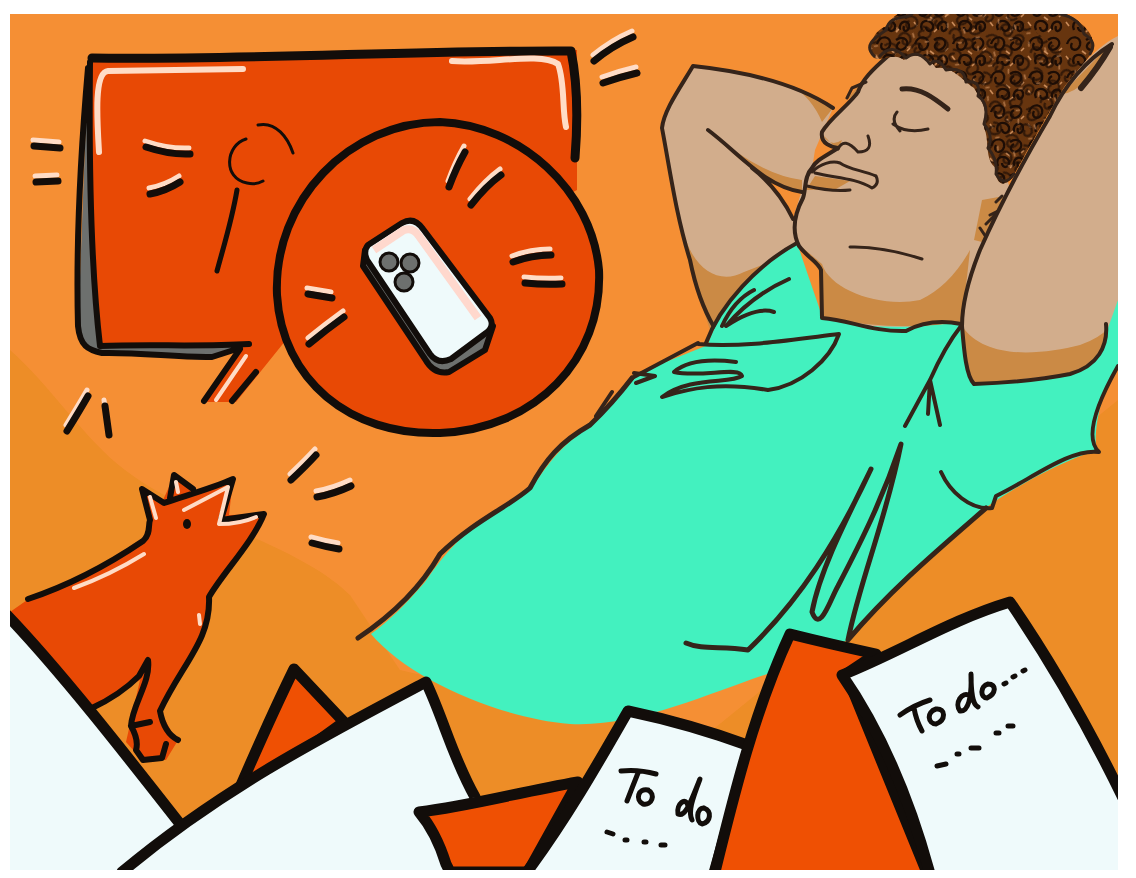
<!DOCTYPE html>
<html lang="en">
<head>
<meta charset="utf-8">
<title>Daydreaming above the to-do lists</title>
<style>
:root{--sky:#f58f34;--ground:#ed8d27;--red:#e84905;--red-paper:#ef5003;--ink:#120d0a;--line:#35241a;--paper:#effafb;--skin:#d2ad8c;--shade:#cb8a45;--shirt:#43f1bf;--hair:#67350f;--glow:#ffdcc6;--grey:#6d706e}
html,body{margin:0;background:#fff;overflow:hidden}
svg{display:block;width:1136px;height:878px}
.ink{fill:none;stroke:var(--ink);stroke-linecap:round;stroke-linejoin:round}
.line{fill:none;stroke:var(--line);stroke-width:4;stroke-linecap:round;stroke-linejoin:round}
.glow{fill:none;stroke:var(--glow);stroke-linecap:round;stroke-linejoin:round}
.paper{fill:var(--paper);stroke:var(--ink);stroke-width:11;stroke-linejoin:round;stroke-linecap:round}
.card{fill:var(--red-paper);stroke:var(--ink);stroke-width:11;stroke-linejoin:round;stroke-linecap:round}
.skin{fill:var(--skin)}
.shade{fill:var(--shade)}
</style>
</head>
<body>
<svg viewBox="0 0 1136 878" role="img" aria-label="A man daydreams of a new phone while a small fox howls and to-do lists pile up">
<defs>
<clipPath id="frame"><rect x="10" y="14" width="1108" height="856"/></clipPath>
<path id="hair-shape" d="M874 58C866 44 876 28 888 26C894 10 910 10 918 12H1062C1080 20 1098 34 1092 52C1084 66 1070 76 1060 94C1044 120 1028 150 1012 178C1002 190 994 180 996 168C984 160 990 140 984 128C990 112 980 98 974 88C960 78 952 66 936 68C928 56 914 52 904 60C894 52 884 62 874 58Z"/>
<clipPath id="hair-clip"><use href="#hair-shape"/></clipPath>
<pattern id="curls" width="38" height="34" patternUnits="userSpaceOnUse">
<path d="M3 10C6 0 18 2 16 11C14 19 4 16 8 9M22 6C30 0 37 8 31 14C25 19 19 12 26 8M10 30C6 20 18 18 21 25C22 32 14 33 14 27M26 30C24 20 36 19 35 27C34 33 28 32 30 26" fill="none" stroke="#1d0d05" stroke-width="2.4"/>
<path d="M18 17l4 3M33 17l3-3M2 22l3 4M22 32l3-3" stroke="#c98a58" stroke-width="1.6"/>
</pattern>
<g id="sparks">
<path d="M34 146L60 148M36 182L58 181M146 147Q170 155 190 154M150 194Q166 191 180 182M594 61Q612 46 633 37M603 83Q620 77 637 73M449 187Q456 168 465 152M471 205Q486 186 501 175M513 262Q532 255 551 255M525 283Q544 285 562 284M308 294Q320 296 332 298M309 344Q326 330 344 317M67 431Q80 410 88 396M105 406L109 435M291 480Q306 466 316 455M317 497Q334 494 351 486M312 543Q326 547 339 549"/>
</g>
<g id="dash-run"><path d="M0 0l9-2M20-12h2M34-18h8M59-33h3M71-40h5"/></g>
</defs>

<g clip-path="url(#frame)">
<g id="background">
<rect x="10" y="14" width="1108" height="856" fill="var(--sky)"/>
<path d="M10 350C50 385 85 440 125 470C190 520 300 545 350 595L400 670L700 740L1118 400V870H10Z" fill="var(--ground)"/>
</g>

<g id="speech-bubble">
<path d="M88 66L78 330Q78 348 100 352L205 360L240 346L100 340Z" fill="var(--grey)"/>
<path d="M90 58L577 50V190L290 335L236 402H202L243 345L100 347Q88 190 90 58Z" fill="var(--red)"/>
<path class="ink" stroke-width="9" d="M92 58C250 60 420 50 571 51C577 80 578 120 575 158"/>
<path class="ink" stroke-width="6" d="M90 62C89 150 90 260 100 346C150 344 200 347 249 344M88 68C80 160 76 250 78 326C80 346 88 350 102 353C140 352 180 358 212 357L240 348"/>
<path class="ink" stroke-width="6" d="M240 349L204 401M256 372L232 401"/>
<path class="glow" stroke-width="6" d="M99 152C97 118 94 72 108 71L243 69M452 61C490 64 540 52 558 64C565 82 562 110 566 127"/>
<path class="glow" stroke-width="4" d="M246 356L216 400"/>
<path class="ink" stroke-width="3" d="M246 139C226 145 222 178 247 183Q256 185 263 181M258 125C276 121 288 138 293 153"/>
<path class="ink" stroke-width="5" d="M237 190C232 220 224 245 217 271"/>
</g>

<g id="phone-bubble">
<path class="ink" stroke-width="8" style="fill:var(--red)" d="M440 122C520 125 592 190 599 270C603 360 535 429 440 433C350 436 282 380 277 295C273 200 350 122 440 122Z"/>
<path class="ink" stroke-width="6" style="fill:var(--grey)" d="M365 250L363 266L425 359Q434 375 449 372L485 350L493 326L440 360Z"/>
<path class="ink" stroke-width="6" style="fill:var(--paper)" d="M368 245L402 223Q414 216 423 229L490 318Q495 327 486 333L451 359Q438 365 430 354L367 260Q363 251 368 245Z"/>
<path d="M374 250L404 230Q413 227 419 236L478 318" fill="none" stroke="#ffd8cd" stroke-width="8"/>
<g fill="var(--grey)" stroke="var(--ink)" stroke-width="3"><circle cx="389" cy="262" r="9"/><circle cx="410" cy="263" r="9"/><circle cx="404" cy="282" r="9"/></g>
</g>

<g id="spark-marks">
<use href="#sparks" class="glow" stroke-width="5" transform="translate(-1 -6)"/>
<use href="#sparks" class="ink" stroke-width="7"/>
</g>

<g id="fox">
<path d="M10 612L30 598C70 585 110 565 143 541L149 520L143 490L163 500L174 476L192 492L233 480L229 515L265 514C252 545 220 575 208 600C211 640 180 670 161 712L177 742L166 760H142L126 742L140 680L92 708L10 620Z" fill="var(--red)"/>
<path class="ink" stroke-width="6" d="M28 599C70 585 112 562 143 541C151 534 148 525 150 520L142 489L164 503C180 497 208 490 233 479L221 520L264 514C253 542 222 574 209 597C211 640 182 664 160 711Q164 733 178 740M170 498L174 475L193 489M92 708Q120 695 139 676L148 660C151 682 132 705 131 726L150 722M131 726Q139 740 136 750L143 760L162 758L166 744"/>
<path class="glow" stroke-width="4" d="M74 588Q110 575 144 554M150 497L156 518M184 510L228 487L219 524Q240 524 256 517M176 482L178 492M199 615L200 624"/>
<ellipse cx="187" cy="524" rx="4" ry="5" fill="var(--ink)"/>
</g>

<g id="dreamer">
<g id="far-arm">
<path class="skin" d="M833 108C800 86 750 72 693 66C680 88 664 110 662 128C670 170 676 215 690 260Q698 300 712 327L800 245L815 150Z"/>
<path class="shade" d="M686 240C696 270 720 285 744 272L770 262L710 330Q696 290 686 240ZM710 131Q760 175 802 180V194Q760 184 710 131ZM790 84L833 108L822 122Q812 98 790 84Z"/>
<path d="M752 168Q780 190 801 193L793 219Q778 188 752 168Z" fill="var(--sky)"/>
<path class="line" d="M833 108C800 86 750 72 693 66C680 88 664 110 662 128C670 170 676 215 690 260Q698 300 714 327M708 130C740 154 764 186 802 192M752 168Q778 188 793 219"/>
</g>

<g id="shirt">
<path d="M797 243C760 262 720 305 708 345L636 374C622 395 604 410 585 430C555 450 542 474 530 490C480 515 450 545 425 582C405 605 388 622 371 634C410 680 500 718 570 724C640 728 720 688 780 670L848 640C890 590 940 545 988 506Q1040 470 1096 450C1094 420 1104 385 1118 368V300L1080 360L975 375L960 318L822 316Z" fill="var(--shirt)"/>
<path class="line" style="stroke-width:5" d="M358 638C400 610 424 582 440 554C475 520 510 506 530 488C545 460 560 442 590 425Q612 404 632 378"/>
<path class="line" d="M797 243C758 264 720 305 706 343M632 378L698 343M596 416L612 392M636 383L655 376L634 373M698 344C740 348 790 340 839 334C830 360 800 386 768 390C720 382 690 388 662 397C690 376 730 384 742 376C740 366 700 378 674 372C690 358 720 360 736 362M726 326C744 305 764 290 789 279M726 326Q756 306 774 312M722 326Q734 300 754 290M961 326C950 340 938 362 930 380L905 426M930 380L940 425M930 380L928 414"/>
<path class="line" style="stroke-width:5" d="M686 643C702 650 720 646 748 650C800 600 838 540 871 469C846 520 820 570 812 612C820 634 830 600 838 586C862 540 882 500 901 444C886 520 860 580 848 640C890 590 940 548 986 508"/>
<path class="line" d="M941 472C950 492 970 510 992 508L996 496C1030 480 1070 448 1099 452C1086 440 1092 412 1118 366"/>
</g>

<g id="head">
<path class="skin" d="M888 56C872 70 862 80 858 92C850 104 830 118 822 132C820 144 830 146 836 149C828 156 818 158 812 166C804 174 806 186 803 196C794 215 792 232 799 246L820 264L822 318C850 326 905 332 960 320L1010 190L985 90L930 55Z"/>
<path class="shade" d="M803 248L822 264C830 290 880 308 920 300Q950 286 970 250L962 322Q900 332 822 318L820 272ZM982 200L1004 196L990 244L974 240Z"/>
<path class="shade" d="M822 134Q830 148 842 140L838 150ZM815 176L850 181L836 189L806 190ZM848 98L862 82L858 96Z"/>
<path class="line" d="M888 56C872 70 862 80 858 92C850 104 830 118 822 132C820 144 832 147 838 148C826 156 816 160 812 168C804 176 806 190 803 198C794 215 792 232 799 246C808 258 818 262 821 270L822 318C850 320 872 332 906 331Q930 318 961 324"/>
<path class="line" style="stroke-width:3" d="M838 149Q844 136 858 152Q874 152 868 136M847 98L852 88L866 82M812 172C820 164 832 160 840 163C850 170 862 170 876 176Q880 184 872 188C856 178 836 178 815 173M807 186Q832 192 850 190M850 247Q882 246 922 259M893 124C904 132 916 132 928 129M897 112Q890 120 900 131M990 215L1000 210L986 224M980 228L988 240M996 202L1002 196"/>
<path class="line" style="stroke-width:5" d="M902 89C920 87 934 98 948 109"/>
<use href="#hair-shape" fill="var(--hair)"/>
<g clip-path="url(#hair-clip)"><rect x="860" y="10" width="240" height="180" fill="url(#curls)"/><rect x="860" y="10" width="240" height="180" fill="url(#curls)" transform="rotate(37 980 90)" opacity=".7"/></g>
<path class="line" style="stroke-width:3" d="M874 56C862 44 878 36 886 30C890 14 904 20 912 14M880 56Q892 42 906 58Q918 48 930 64Q938 56 946 70Q964 66 966 82Q982 80 978 96Q990 104 984 124Q994 136 988 148Q998 160 996 174Q1004 188 1014 174M1060 14Q1080 18 1084 34Q1098 42 1090 54"/>
</g>

<g id="near-arm">
<path class="skin" d="M1118 36C1090 50 1066 82 1050 116C1024 160 1000 205 980 250Q962 295 962 326C964 350 966 376 974 384Q1030 382 1070 374Q1104 366 1108 328L1118 300Z"/>
<path class="shade" d="M962 326C985 360 1040 355 1080 345Q1100 338 1108 328Q1106 364 1070 374L974 384Q964 360 962 326ZM1112 42L1062 94Q1086 92 1112 42Z"/>
<path class="line" d="M1112 44C1086 60 1064 86 1050 116C1024 160 1000 205 980 250Q962 295 962 326C964 350 966 376 974 384Q1030 382 1070 374C1098 366 1108 346 1106 324"/>
<path class="line" style="stroke-width:6" d="M1110 47Q1098 68 1081 88"/>
</g>
</g>

<g id="paper-pile">
<path class="card" d="M232 806Q268 722 294 669L344 722L250 790Z"/>
<path class="paper" d="M4 612C60 670 130 760 184 829L120 880H0Z"/>
<path class="paper" d="M122 872C220 790 320 738 426 682C444 720 452 756 475 797L470 890H120Z"/>
<path d="M472 798L580 782L520 880H440Z" fill="var(--paper)"/>
<path class="card" d="M446 864Q436 832 419 812C470 806 520 792 578 782L528 872H450Z"/>
<path class="paper" d="M524 876C566 820 600 760 628 711Q690 724 750 746L712 880Z"/>
<path class="card" d="M714 876C735 790 755 710 790 634Q830 644 876 654L846 674L934 890H714Z"/>
<path class="paper" d="M930 874C910 800 880 730 842 675C900 652 950 620 1010 602C1050 660 1090 730 1124 800V890H936Z"/>
</g>

<g id="note-left" role="img" aria-label="To do">
<path class="ink" stroke-width="5" d="M621 771Q638 769 656 774M638 773Q632 788 627 801M648 790C638 788 635 800 643 804C652 806 656 794 648 790M688 806C686 796 676 804 678 814C686 818 692 798 700 779C692 800 688 812 692 820M704 808C696 808 696 822 702 824C711 822 712 811 704 808"/>
<path class="ink" stroke-width="5" d="M607 832l6 2M625 840h2M644 842h2M661 845h4"/>
</g>
<g id="note-right" role="img" aria-label="To do...">
<path class="ink" stroke-width="5" d="M900 715Q914 705 930 700M914 708Q916 720 922 731M936 709C926 712 928 724 936 724C946 720 946 708 936 709M970 696C962 690 954 704 960 711C968 712 972 698 971 674C971 692 972 704 978 707M988 684C980 686 980 698 987 698C996 694 997 684 988 684M1004 684l2-1M1013 677l2-1M1023 671l2-1"/>
<use href="#dash-run" class="ink" stroke-width="5" transform="translate(937 766)"/>
</g>
</g>
</svg>
</body>
</html>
____________________
Description of the task:
Return only the lines between the one holding "472C950 492 970" and the one holding "132C820 144 830", inclusive, exactly as they appear above.

Output:
<path class="line" d="M941 472C950 492 970 510 992 508L996 496C1030 480 1070 448 1099 452C1086 440 1092 412 1118 366"/>
</g>

<g id="head">
<path class="skin" d="M888 56C872 70 862 80 858 92C850 104 830 118 822 132C820 144 830 146 836 149C828 156 818 158 812 166C804 174 806 186 803 196C794 215 792 232 799 246L820 264L822 318C850 326 905 332 960 320L1010 190L985 90L930 55Z"/>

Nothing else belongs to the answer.